In a statement released by his office, Indigenous Services Minister Seamus O’Regan said the government agrees affected individuals should be compensated — but it wants time to “address important questions and considerations such as who is to be compensated and the role of the Tribunal.”
“In order to give us both clarity on the ruling and time to have these conversations with our partners, which are not possible during an election, we are seeking a judicial review and stay,” says the statement.
National Chief of the Assembly of First Nations Perry Bellegarde calls the Trudeau government’s move extremely disappointing. (Canadian Press/Stephen MacGillivray)
Conservative Leader Andrew Scheer said on Thursday that he would seek a judicial review if he was prime minister.
“This is a far-reaching decision that has major impacts on multiple levels of government,” Scheer said. “It would be appropriate to have a judicial review.”
NDP and Greens would offer full compensation
Scheer has not said specifically what a Conservative government would do with this file if it forms government after Oct. 21.

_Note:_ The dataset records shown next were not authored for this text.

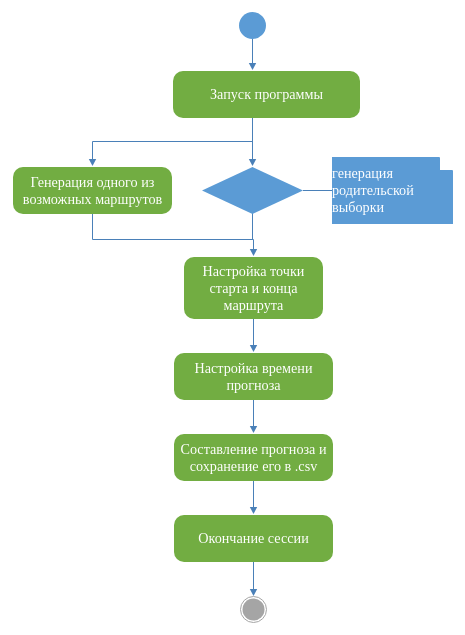
<!DOCTYPE html>
<html lang="ru">
<head>
<meta charset="utf-8">
<title>Диаграмма деятельности</title>
<style>
:root {
  --paper: #ffffff;
  --action: #72ad42;
  --blue: #5b9bd5;
  --line: #4a80b8;
  --end: #a5a5a5;
  --text: #ffffff;
}
* { box-sizing: border-box; }
html, body { margin: 0; background: var(--paper); overflow: hidden; }
.diagram {
  position: relative;
  width: 465px;
  height: 635px;
  overflow: hidden;
  background: var(--paper);
  color: var(--text);
  font: 14.2px/17px "Liberation Serif", "Times New Roman", serif;
}
.shapes { position: absolute; left: 0; top: 0; display: block; }
.flow { fill: none; stroke: var(--line); stroke-width: 1; }
.arrow { fill: var(--line); }
.blue { fill: var(--blue); }
.end-ring { fill: var(--paper); stroke: var(--end); stroke-width: 1; }
.end-core { fill: var(--end); }
.action, .note {
  position: absolute;
  display: flex;
  align-items: center;
  white-space: nowrap;
}
.action {
  justify-content: center;
  text-align: center;
  height: 47px;
  width: 159px;
  left: 174px;
  border-radius: 10px;
  background: var(--action);
}
.launch { left: 173px; top: 71px; width: 187px; }
.route { left: 13px; top: 167px; }
.points { left: 184px; top: 257px; width: 139px; height: 62px; }
.time { top: 353px; }
.forecast { top: 434px; }
.finish { top: 515px; }
.note { left: 332px; top: 157px; width: 121px; height: 67px; }
</style>
</head>
<body>
<main class="diagram">
  <svg class="shapes" width="465" height="635" viewBox="0 0 465 635" aria-hidden="true">
    <defs>
      <path id="arrowhead" class="arrow" d="M-3.7 -7H3.7L0 0Z"/>
    </defs>
    <g class="flow">
      <path d="M252.5 39V65"/>
      <path d="M252.5 118V161"/>
      <path d="M252.5 141.5H92.5V161"/>
      <path d="M92.5 214V239.5H253.5V251"/>
      <path d="M252.5 213V239.5"/>
      <path d="M303 190.5H332"/>
      <path d="M253.5 319V347"/>
      <path d="M253.5 400V428"/>
      <path d="M253.5 481V509"/>
      <path d="M253.5 562V590"/>
    </g>
    <use href="#arrowhead" x="252.5" y="70"/>
    <use href="#arrowhead" x="252.5" y="166"/>
    <use href="#arrowhead" x="92.5" y="166"/>
    <use href="#arrowhead" x="253.5" y="256"/>
    <use href="#arrowhead" x="253.5" y="352"/>
    <use href="#arrowhead" x="253.5" y="433"/>
    <use href="#arrowhead" x="253.5" y="514"/>
    <use href="#arrowhead" x="253.5" y="596"/>
    <circle class="blue" cx="252.5" cy="25.5" r="13.5"/>
    <polygon class="blue" points="202,190.5 252.5,167 303,190.5 252.5,214"/>
    <path class="blue" d="M332 157H439Q440 157 440 158V170H452Q453 170 453 171V224H332Z"/>
    <circle class="end-ring" cx="253.5" cy="609.5" r="13"/>
    <circle class="end-core" cx="253.5" cy="609.5" r="11"/>
  </svg>
  <div class="action launch">Запуск программы</div>
  <div class="action route">Генерация одного из<br>возможных маршрутов</div>
  <div class="note">генерация<br>родительской<br>выборки</div>
  <div class="action points">Настройка точки<br>старта и конца<br>маршрута</div>
  <div class="action time">Настройка времени<br>прогноза</div>
  <div class="action forecast">Составление прогноза и<br>сохранение его в .csv</div>
  <div class="action finish">Окончание сессии</div>
</main>
</body>
</html>
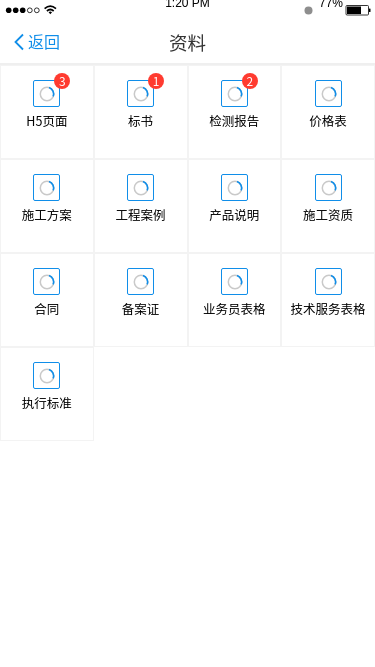
<!DOCTYPE html>
<html lang="zh-CN">
<head>
<meta charset="utf-8">
<title>资料</title>
<style>
:root {
  --blue: #108ee9;
  --badge: #ff3b30;
  --line: #f3f3f3;
  --ring: #c9c9c9;
  --ink: #000;
  --title: #333;
}
* { box-sizing: border-box; margin: 0; padding: 0; }
html, body { width: 375px; height: 667px; overflow: hidden; background: #fff; }
body { font-family: "Noto Sans CJK SC", "Noto Sans", sans-serif; color: var(--ink); }
.status-bar {
  position: relative; height: 20px; overflow: hidden;
  font: 12px/14px "Liberation Sans", sans-serif;
}
.status-bar svg { position: absolute; inset: 0; }
.status-bar span { position: absolute; top: -4px; white-space: nowrap; }
.time { left: 0; width: 375px; text-align: center; }
.charge { right: 32px; }
.nav-bar {
  position: relative; height: 45px; border-bottom: 2px solid #efefef;
  display: flex; align-items: center; justify-content: center;
}
.nav-bar h1 { font-size: 18.5px; font-weight: 400; line-height: 24px; color: var(--title); }
.back {
  position: absolute; left: 14px; top: 9px; height: 24px;
  display: flex; align-items: center; gap: 4px;
  font-size: 16px; line-height: 24px; color: var(--blue); text-decoration: none;
}
.back svg { margin-top: 1px; }
.grid { display: grid; grid-template-columns: repeat(4, 1fr); grid-auto-rows: 94px; list-style: none; }
.grid li {
  border: 1px solid var(--line); padding-top: 14px;
  display: flex; flex-direction: column; align-items: center;
}
.icon { position: relative; width: 27px; height: 27px; }
.icon svg { display: block; }
.badge {
  position: absolute; left: 21px; top: -7px; width: 16px; height: 16px;
  border-radius: 8px; background: var(--badge); color: #fff;
  font-size: 12px; line-height: 16px; text-align: center;
}
.label { margin-top: 5px; font-size: 12.5px; line-height: 18px; white-space: nowrap; }
</style>
</head>
<body>
<svg width="0" height="0" style="position:absolute" aria-hidden="true">
  <defs>
    <g id="tile" fill="none">
      <rect x="0.5" y="0.5" width="26" height="26" rx="1.5" stroke="var(--blue)"/>
      <circle cx="14" cy="14" r="6.7" stroke="var(--ring)" stroke-width="1.5"/>
      <path d="M16 7.6A6.7 6.7 0 0 1 20.2 16.4" stroke="var(--blue)" stroke-width="1.6"/>
    </g>
  </defs>
</svg>

<div class="status-bar">
  <svg width="375" height="20" aria-hidden="true">
    <g class="signal">
      <circle cx="8.7" cy="10.3" r="2.8"/>
      <circle cx="15.7" cy="10.3" r="2.8"/>
      <circle cx="22.7" cy="10.3" r="2.8"/>
      <g fill="none" stroke="#000" stroke-width="0.8">
        <circle cx="29.8" cy="10.3" r="2.4"/>
        <circle cx="36.8" cy="10.3" r="2.4"/>
      </g>
    </g>
    <g class="wifi" fill="none" stroke="#000" stroke-width="1.7">
      <path d="M44.6 8.6Q50.3 3.6 56 8.6"/>
      <path d="M46.9 11Q50.3 8 53.7 11"/>
      <path d="M48.6 12.2Q50.3 10.8 52 12.2L50.3 14.2Z" fill="#000" stroke="none"/>
    </g>
    <circle class="wireless" cx="308.5" cy="10.5" r="4" fill="#8e8e8e"/>
    <g class="battery">
      <rect x="346" y="5.5" width="22.5" height="9.5" rx="1" fill="none" stroke="#000" stroke-width="0.8"/>
      <rect x="347" y="6.5" width="14" height="7.5"/>
      <rect x="369" y="8.5" width="1.5" height="3.5" rx="0.5"/>
    </g>
  </svg>
  <span class="time">1:20 PM</span>
  <span class="charge">77%</span>
</div>

<header class="nav-bar">
  <a class="back" href="#">
    <svg width="10" height="18" fill="none" stroke="var(--blue)" stroke-width="1.8" aria-hidden="true"><path d="M9 1.5L1.5 9L9 16.5"/></svg>
    返回
  </a>
  <h1>资料</h1>
</header>

<ul class="grid">
  <li><div class="icon"><svg width="27" height="27"><use href="#tile"/></svg><span class="badge">3</span></div><span class="label">H5页面</span></li>
  <li><div class="icon"><svg width="27" height="27"><use href="#tile"/></svg><span class="badge">1</span></div><span class="label">标书</span></li>
  <li><div class="icon"><svg width="27" height="27"><use href="#tile"/></svg><span class="badge">2</span></div><span class="label">检测报告</span></li>
  <li><div class="icon"><svg width="27" height="27"><use href="#tile"/></svg></div><span class="label">价格表</span></li>
  <li><div class="icon"><svg width="27" height="27"><use href="#tile"/></svg></div><span class="label">施工方案</span></li>
  <li><div class="icon"><svg width="27" height="27"><use href="#tile"/></svg></div><span class="label">工程案例</span></li>
  <li><div class="icon"><svg width="27" height="27"><use href="#tile"/></svg></div><span class="label">产品说明</span></li>
  <li><div class="icon"><svg width="27" height="27"><use href="#tile"/></svg></div><span class="label">施工资质</span></li>
  <li><div class="icon"><svg width="27" height="27"><use href="#tile"/></svg></div><span class="label">合同</span></li>
  <li><div class="icon"><svg width="27" height="27"><use href="#tile"/></svg></div><span class="label">备案证</span></li>
  <li><div class="icon"><svg width="27" height="27"><use href="#tile"/></svg></div><span class="label">业务员表格</span></li>
  <li><div class="icon"><svg width="27" height="27"><use href="#tile"/></svg></div><span class="label">技术服务表格</span></li>
  <li><div class="icon"><svg width="27" height="27"><use href="#tile"/></svg></div><span class="label">执行标准</span></li>
</ul>
</body>
</html>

NDP Leader Jagmeet Singh and Green Party Leader Elizabeth May have both said they would offer compensation at the level ordered by the tribunal.
Singh characterized the Trudeau government’s action today as a moral failure.
“I want to call out Mr. Trudeau and his government for making the wrong decision today,” Singh said.
“It’s clear there are two Mr. Trudeaus: one that talks about the importance of Indigenous relationships and the other that takes Indigenous kids to court.”
Perry Bellegarde, national chief of the Assembly of First Nations, is calling on every party leader to commit to honouring the ruling, and said he’s deeply disappointed by today’s move from the Liberals.
“This is beyond unacceptable,” Bellegarde said in a statement.
“To appeal this CHRT ruling, which was meant to provide a measure of justice for First Nations children in care, is hurtful and unjust.”
Some estimates place the number of potentially affected children at about 50,000, with the largest numbers in the Prairies and British Columbia. The ruling also covers First Nation children in the Yukon territory.
Effect on the election
If the federal government needed more time, it could have gone to the tribunal or the Federal Court to ask for an extension, says one expert.
“Make no mistake about it,” said Mary Ellen Turpel-Lafond, a lawyer and former child and youth advocate for British Columbia.
“This wasn’t about creating space for discussions. This was seeking to quash the decision.”
The federal government could have been negotiated compensation with victims of discrimination as far back as 2016, according to Turpel-Lafond.
She wants the party that forms the next government to work out a new path for First Nation children and families.
“It’s a difficult day to see this kind of a stand taken by the Government of Canada,” Turpel-Laford said. “The better move in the spirit of reconciliation would’ve been to sit down with the parties and work on how to go forward.”
Liberal Leader Justin Trudeau waves to supporters as he boards his campaign bus in Richmond Hill, Ont., on Oct. 1. (Ryan Remiorz/The Canadian Press)
Trudeau benefited from a big turnout by Indigenous voters in the 2015 election, and he made reconciliation a top priority.
“When he came into power, honestly, I thought, ‘wow, we’re finally going to some justice for these kids and we won’t have to fight anymore,'” Blackstock said.
“But sadly that’s not been the case.”
Recent surveys, including a poll conducted on behalf of CBC News before the fresh court challenge, indicate the Liberals may have lost a lot of that support.
Blackstock said voters should consider where all political parties stand on the ruling when they head to the ballot box.
“I find Canadians really are wanting to see First Nation children being treated fairly and justly,” Blackstock said.
“I think they’re [Canadians] way out in front of the political parties in many ways on this.”